By 17, she had earned her private pilot’s license, and she was the first woman to graduate from the aeronautics program at Purdue University. Mariner just happened to come of age as the Navy allowed its first batch of eight female pilots in the air training program. Her missions included air and weapons testing. In 1982, she moved on to qualify as a Surface Warfare Officer, where she flew from the aircraft carrier U.S.S. Lexington.
In breaking glass ceilings, one after the other, Mariner was mindful of the African Americans who had come before her, once considered second-class soldiers. “My role models were African-American men who had led the vanguard in integration of race in the armed forces,” she said, per The Independent. “I studied many of the lessons that they had to pass on.”
As far as Mariner was concerned, the single biggest policy that needed to change was the ban on women in the Navy taking part in combat. When reports of female pilots being harassed by former commanders broke out, she pointed out that women not being able to fight was in part responsible.
“If you cannot share the equal risks and hazards in arduous duty, then you are not equal,” Mariner asserted. “Then it’s not a big leap for bigots to decide that well ‘well, I can harass you and I can get away with it.’”
Mariner and her fellow Navy women won the argument, and in 1993 the ban on women in combat missions was lifted. She continued to serve until her retirement in 1997. After pursuing a Master’s Degree at the National War College, she served as an aide to the Joint Chiefs of Staff at the Pentagon.

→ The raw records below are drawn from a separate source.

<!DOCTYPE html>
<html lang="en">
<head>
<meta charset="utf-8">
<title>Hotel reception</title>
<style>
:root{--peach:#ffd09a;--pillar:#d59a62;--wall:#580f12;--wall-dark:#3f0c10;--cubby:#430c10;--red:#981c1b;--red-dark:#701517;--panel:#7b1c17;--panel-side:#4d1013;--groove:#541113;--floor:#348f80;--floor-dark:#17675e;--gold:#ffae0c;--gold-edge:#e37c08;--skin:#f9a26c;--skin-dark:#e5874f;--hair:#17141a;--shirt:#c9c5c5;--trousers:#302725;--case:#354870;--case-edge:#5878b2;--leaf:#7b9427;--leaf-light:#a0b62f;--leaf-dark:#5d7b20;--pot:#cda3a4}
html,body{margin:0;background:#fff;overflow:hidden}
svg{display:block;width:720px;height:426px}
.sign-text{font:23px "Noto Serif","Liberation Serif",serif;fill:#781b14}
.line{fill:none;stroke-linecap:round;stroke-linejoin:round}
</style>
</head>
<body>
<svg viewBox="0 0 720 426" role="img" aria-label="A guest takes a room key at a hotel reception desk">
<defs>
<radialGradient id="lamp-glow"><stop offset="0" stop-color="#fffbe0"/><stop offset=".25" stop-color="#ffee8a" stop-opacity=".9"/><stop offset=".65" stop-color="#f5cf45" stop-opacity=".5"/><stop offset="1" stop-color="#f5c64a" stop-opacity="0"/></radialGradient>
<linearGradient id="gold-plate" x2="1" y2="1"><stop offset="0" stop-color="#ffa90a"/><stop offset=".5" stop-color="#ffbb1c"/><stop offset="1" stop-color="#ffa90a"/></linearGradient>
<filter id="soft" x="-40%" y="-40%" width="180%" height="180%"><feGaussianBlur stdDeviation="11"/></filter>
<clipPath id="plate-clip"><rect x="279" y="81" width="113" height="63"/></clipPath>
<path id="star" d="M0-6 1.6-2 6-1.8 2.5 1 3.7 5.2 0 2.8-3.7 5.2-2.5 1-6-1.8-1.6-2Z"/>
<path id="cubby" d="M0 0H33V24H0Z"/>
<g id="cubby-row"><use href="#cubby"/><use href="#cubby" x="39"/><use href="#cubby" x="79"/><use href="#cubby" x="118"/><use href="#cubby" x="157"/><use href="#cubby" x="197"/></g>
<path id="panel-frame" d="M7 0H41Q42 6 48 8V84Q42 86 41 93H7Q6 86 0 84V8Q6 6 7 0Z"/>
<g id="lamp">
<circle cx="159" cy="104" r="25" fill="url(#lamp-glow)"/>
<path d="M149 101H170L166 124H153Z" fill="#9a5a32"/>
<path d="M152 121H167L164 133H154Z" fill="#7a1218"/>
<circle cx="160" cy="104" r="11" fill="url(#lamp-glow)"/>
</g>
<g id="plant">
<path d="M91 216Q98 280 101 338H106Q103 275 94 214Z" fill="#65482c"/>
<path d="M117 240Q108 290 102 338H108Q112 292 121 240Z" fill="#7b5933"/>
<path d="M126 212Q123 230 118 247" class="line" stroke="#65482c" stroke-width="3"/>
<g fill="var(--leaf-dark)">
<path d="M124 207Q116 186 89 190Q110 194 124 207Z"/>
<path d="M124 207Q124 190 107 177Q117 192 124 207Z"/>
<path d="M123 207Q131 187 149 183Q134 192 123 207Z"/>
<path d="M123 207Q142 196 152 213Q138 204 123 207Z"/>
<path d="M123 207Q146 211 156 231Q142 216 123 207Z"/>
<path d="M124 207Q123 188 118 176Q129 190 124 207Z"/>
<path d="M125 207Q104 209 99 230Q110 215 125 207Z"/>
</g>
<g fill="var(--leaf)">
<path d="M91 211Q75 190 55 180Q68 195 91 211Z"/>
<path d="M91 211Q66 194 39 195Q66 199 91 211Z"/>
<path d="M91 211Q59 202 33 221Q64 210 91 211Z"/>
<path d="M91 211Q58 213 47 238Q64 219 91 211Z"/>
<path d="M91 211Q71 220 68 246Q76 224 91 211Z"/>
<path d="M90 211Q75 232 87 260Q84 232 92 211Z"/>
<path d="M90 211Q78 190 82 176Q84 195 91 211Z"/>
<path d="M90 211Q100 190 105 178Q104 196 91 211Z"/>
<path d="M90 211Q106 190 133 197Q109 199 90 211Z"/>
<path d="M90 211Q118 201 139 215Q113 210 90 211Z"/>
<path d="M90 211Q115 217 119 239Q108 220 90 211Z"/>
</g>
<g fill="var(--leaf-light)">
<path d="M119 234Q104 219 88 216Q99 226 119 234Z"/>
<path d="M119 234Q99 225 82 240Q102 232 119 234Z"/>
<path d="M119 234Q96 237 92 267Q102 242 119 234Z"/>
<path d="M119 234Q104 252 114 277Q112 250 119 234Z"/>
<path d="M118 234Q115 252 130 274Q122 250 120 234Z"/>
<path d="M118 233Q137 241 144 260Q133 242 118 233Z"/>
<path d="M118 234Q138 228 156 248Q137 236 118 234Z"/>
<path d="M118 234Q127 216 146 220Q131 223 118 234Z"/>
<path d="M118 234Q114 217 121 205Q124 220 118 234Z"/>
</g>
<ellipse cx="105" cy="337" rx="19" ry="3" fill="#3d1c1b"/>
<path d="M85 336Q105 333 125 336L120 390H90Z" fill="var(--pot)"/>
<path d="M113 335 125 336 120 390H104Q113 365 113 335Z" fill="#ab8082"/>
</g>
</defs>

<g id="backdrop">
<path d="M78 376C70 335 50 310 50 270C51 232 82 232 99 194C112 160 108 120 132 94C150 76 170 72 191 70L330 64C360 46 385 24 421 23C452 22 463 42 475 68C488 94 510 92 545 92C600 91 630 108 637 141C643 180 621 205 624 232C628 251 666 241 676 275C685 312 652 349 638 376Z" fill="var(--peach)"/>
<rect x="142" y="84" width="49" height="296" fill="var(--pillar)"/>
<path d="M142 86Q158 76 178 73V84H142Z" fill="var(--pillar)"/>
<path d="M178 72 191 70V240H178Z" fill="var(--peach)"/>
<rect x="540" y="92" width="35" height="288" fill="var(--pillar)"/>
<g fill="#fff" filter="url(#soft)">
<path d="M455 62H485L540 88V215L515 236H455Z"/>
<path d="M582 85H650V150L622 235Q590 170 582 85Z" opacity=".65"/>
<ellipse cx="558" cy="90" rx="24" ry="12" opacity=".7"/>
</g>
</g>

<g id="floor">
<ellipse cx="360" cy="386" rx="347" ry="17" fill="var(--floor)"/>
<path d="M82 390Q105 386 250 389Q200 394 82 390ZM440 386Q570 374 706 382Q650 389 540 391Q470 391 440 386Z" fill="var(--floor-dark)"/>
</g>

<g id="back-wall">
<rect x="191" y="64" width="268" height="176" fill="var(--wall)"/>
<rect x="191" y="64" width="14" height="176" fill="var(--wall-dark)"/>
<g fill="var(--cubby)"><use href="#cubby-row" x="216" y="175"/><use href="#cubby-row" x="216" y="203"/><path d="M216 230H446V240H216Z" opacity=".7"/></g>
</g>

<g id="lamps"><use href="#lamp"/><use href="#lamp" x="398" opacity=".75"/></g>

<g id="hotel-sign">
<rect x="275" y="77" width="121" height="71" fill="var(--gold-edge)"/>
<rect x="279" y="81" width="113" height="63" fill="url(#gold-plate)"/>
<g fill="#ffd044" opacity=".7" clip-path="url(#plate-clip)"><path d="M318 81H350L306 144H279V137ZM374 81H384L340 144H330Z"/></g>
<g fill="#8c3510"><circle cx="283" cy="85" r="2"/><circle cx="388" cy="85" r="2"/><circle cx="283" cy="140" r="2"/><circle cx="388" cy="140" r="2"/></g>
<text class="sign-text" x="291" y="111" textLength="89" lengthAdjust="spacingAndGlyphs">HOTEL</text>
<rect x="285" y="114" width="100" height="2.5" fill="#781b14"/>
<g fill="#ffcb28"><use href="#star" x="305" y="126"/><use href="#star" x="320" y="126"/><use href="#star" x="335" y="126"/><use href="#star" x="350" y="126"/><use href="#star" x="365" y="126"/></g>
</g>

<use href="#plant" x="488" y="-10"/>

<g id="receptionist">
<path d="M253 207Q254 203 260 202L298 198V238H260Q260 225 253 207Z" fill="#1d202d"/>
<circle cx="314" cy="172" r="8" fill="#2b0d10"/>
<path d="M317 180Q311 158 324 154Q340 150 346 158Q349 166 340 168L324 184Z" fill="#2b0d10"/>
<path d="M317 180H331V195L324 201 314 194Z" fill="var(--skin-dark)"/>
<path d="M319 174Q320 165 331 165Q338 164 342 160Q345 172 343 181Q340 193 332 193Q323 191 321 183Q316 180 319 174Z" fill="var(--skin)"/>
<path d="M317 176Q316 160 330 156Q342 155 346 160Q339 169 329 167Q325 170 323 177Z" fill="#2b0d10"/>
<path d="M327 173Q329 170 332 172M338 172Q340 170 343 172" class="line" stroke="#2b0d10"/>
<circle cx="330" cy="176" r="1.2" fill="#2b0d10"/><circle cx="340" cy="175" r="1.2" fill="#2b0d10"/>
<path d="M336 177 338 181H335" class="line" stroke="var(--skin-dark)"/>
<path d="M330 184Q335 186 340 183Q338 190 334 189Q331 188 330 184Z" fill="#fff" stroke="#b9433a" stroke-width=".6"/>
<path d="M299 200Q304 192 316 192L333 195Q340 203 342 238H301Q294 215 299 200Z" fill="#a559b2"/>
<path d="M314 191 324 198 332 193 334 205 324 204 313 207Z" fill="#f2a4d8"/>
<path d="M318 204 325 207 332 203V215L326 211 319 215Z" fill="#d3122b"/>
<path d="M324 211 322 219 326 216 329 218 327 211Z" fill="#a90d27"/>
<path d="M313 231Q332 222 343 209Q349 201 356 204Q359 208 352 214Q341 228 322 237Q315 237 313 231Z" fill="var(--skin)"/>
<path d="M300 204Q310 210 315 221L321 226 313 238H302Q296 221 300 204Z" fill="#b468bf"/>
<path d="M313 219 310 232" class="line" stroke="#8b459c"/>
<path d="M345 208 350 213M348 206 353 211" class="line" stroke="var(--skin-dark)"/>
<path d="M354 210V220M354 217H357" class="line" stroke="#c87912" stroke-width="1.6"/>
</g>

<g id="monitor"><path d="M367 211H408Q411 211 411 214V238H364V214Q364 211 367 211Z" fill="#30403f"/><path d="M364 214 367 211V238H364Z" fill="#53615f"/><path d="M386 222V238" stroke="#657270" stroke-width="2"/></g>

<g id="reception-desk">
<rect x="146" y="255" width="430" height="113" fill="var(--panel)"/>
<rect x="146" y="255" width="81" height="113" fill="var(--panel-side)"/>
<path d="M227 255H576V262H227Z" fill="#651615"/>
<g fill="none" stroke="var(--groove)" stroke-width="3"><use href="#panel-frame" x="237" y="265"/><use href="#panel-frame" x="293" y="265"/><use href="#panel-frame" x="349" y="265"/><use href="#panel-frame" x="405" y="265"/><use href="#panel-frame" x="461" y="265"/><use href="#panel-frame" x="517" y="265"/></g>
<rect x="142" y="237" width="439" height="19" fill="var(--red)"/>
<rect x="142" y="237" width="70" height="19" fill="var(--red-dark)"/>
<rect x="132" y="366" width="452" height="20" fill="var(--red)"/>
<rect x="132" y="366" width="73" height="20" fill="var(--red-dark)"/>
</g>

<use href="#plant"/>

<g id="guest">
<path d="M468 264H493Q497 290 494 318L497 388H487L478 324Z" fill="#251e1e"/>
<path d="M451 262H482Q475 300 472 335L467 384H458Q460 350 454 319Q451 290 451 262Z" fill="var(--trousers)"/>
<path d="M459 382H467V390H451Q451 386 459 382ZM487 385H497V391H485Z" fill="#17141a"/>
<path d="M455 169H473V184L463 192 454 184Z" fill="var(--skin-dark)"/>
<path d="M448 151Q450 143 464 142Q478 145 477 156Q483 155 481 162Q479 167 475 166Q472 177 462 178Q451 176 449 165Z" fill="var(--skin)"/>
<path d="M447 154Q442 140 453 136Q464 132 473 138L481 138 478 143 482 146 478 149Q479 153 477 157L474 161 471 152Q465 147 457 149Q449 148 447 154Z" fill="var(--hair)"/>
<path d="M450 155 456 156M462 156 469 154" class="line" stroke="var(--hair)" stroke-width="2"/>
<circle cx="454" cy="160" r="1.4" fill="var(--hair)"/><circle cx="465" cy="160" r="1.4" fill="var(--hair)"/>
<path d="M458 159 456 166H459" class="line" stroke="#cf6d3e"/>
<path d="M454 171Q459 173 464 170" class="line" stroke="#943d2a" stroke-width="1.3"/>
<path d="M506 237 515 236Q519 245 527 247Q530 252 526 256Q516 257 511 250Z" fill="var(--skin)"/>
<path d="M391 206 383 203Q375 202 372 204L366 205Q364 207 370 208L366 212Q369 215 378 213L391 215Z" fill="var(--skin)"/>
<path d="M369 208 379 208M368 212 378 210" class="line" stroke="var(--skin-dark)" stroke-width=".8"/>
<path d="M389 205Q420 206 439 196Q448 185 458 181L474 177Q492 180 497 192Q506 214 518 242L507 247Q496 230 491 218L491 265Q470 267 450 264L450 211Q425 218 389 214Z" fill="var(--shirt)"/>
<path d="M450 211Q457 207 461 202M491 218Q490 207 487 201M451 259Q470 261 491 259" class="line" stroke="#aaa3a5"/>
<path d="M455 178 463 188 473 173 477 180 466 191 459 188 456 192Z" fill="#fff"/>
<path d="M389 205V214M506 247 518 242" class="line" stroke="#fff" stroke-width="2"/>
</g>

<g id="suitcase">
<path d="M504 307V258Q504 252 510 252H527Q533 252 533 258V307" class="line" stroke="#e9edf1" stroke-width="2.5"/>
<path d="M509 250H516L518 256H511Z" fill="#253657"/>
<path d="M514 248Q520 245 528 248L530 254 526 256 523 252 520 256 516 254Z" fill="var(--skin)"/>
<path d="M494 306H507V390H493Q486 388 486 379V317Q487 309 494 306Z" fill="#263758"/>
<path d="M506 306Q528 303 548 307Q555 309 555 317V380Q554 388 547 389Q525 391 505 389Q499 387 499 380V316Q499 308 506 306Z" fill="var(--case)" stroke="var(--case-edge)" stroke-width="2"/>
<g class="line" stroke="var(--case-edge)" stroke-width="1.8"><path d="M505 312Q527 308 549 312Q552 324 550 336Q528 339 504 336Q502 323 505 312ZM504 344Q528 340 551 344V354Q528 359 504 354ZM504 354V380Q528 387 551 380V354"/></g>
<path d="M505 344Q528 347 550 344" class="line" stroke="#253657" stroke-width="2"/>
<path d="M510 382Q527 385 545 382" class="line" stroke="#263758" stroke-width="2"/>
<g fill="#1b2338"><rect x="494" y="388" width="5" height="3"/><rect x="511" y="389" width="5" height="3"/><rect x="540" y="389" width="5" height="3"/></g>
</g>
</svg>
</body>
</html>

In her retirement, she lectured at the University of Tennessee and continued to inspire the next generation of female pilots.
For the female pilots who had the honor to participate in the flyover tribute, it was a humbling experience.
“If it weren’t for Captain Mariner and her contemporaries […] then we wouldn’t have been able to do what we did today in her honor,” Lieutenant Emily Rixley told the Knoxville News Sentinel.
Commander Stacy Uttecht concurred. “This has probably been the coolest thing that I’ve done in my 19-year career,” she said.
Mariner’s husband, Tommy Mariner, told ABC that “her real goal became not to be exceptional, but to be the first person that opened the door, but left it open for others to follow her through.” The brilliant tribute the all-female team paid to her in the sky itself proves her legacy has succeeded.